To get calories to work correctly, you need to make better choices regarding what you eat. In this aspect, you need to stay motivated and have a certain level of determination to meet your nutritional requirements.
I am a believer in being able to eat almost anything you want as long as it’s in moderation. So, this means I really don’t have a specific dietary food plan in mind. It’s all about eating well and making good choices. Sure, I’ll have a few pieces of chocolate here and there. But I’ll offset it with other nutritionally-rich foods.
Facing My Biggest Problems
The most important part of the Net 600 experiment is addressing my biggest issues when it comes to eating.
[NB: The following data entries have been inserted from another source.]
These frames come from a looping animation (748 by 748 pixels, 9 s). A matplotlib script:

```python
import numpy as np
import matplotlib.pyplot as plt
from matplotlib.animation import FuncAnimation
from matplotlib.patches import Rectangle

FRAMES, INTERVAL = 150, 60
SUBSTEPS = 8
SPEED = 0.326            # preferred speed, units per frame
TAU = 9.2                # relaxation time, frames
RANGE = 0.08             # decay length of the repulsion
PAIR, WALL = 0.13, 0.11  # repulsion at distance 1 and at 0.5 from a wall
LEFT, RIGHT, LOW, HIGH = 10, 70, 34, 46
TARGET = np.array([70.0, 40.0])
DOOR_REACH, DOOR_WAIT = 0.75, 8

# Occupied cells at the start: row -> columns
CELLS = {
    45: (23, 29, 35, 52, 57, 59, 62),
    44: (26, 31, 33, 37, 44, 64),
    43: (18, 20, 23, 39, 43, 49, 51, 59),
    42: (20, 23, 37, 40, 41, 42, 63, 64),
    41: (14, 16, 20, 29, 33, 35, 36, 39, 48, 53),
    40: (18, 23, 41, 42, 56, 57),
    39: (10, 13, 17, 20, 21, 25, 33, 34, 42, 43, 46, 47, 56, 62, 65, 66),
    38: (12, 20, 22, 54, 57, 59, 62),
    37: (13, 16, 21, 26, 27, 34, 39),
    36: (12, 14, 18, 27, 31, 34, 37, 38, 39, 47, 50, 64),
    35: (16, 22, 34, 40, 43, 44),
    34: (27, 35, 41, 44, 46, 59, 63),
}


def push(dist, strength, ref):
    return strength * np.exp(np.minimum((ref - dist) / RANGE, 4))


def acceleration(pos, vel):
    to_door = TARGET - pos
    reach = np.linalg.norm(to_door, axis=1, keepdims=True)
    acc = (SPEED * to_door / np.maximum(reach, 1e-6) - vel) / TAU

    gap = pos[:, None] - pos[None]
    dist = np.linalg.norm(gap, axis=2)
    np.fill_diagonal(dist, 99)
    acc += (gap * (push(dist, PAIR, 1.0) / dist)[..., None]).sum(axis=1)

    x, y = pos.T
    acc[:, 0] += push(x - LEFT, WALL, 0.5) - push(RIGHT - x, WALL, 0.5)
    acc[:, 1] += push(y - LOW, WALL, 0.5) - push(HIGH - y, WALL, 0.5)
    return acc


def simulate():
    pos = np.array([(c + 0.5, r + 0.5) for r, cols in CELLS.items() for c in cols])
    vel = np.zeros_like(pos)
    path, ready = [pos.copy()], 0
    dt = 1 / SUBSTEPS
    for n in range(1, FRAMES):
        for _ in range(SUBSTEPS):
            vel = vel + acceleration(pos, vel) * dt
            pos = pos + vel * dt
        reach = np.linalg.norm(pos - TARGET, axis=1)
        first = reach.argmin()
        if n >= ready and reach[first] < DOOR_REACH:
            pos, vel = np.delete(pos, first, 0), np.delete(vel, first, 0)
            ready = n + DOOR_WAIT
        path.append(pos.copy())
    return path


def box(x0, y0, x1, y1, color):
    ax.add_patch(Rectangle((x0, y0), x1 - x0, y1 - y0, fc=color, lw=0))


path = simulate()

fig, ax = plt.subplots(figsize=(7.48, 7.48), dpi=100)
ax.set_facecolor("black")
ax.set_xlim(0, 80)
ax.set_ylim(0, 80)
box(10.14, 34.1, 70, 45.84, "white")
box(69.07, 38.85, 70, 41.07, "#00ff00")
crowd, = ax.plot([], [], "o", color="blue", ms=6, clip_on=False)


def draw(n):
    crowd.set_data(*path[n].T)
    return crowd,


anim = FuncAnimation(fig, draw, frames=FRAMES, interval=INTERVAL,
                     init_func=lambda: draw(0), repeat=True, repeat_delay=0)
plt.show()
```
Late at night, I have a penchant for snacking…usually on terrible foods. However, I’ve noticed I snack far less if I spend my evenings being active in some way.
For instance, I’ll often binge-watch Netflix or YouTube. It’s during these moments that I eat the most. However, I snack very little if I am playing a game, blogging or writing my novel.
Identifying your weak points is often difficult. A lot of us will do something purely out of habit without realizing it. But when you do identify those issues, you need to take steps to correct them. Otherwise, you’ll never reach your goals.
Going All Out This Time
I am getting back into YouTube and making this Net 600 thing work. Don’t worry, I’ll stop if I feel that I am not getting enough food or feel weak. However, I have a good feeling that this will work – at least for me. If I can maintain this process, I should weigh nearly 200 pounds by Christmas.
Theoretically, I should drop about 3.4 pounds per week while doing this. I guess we’ll see how it goes.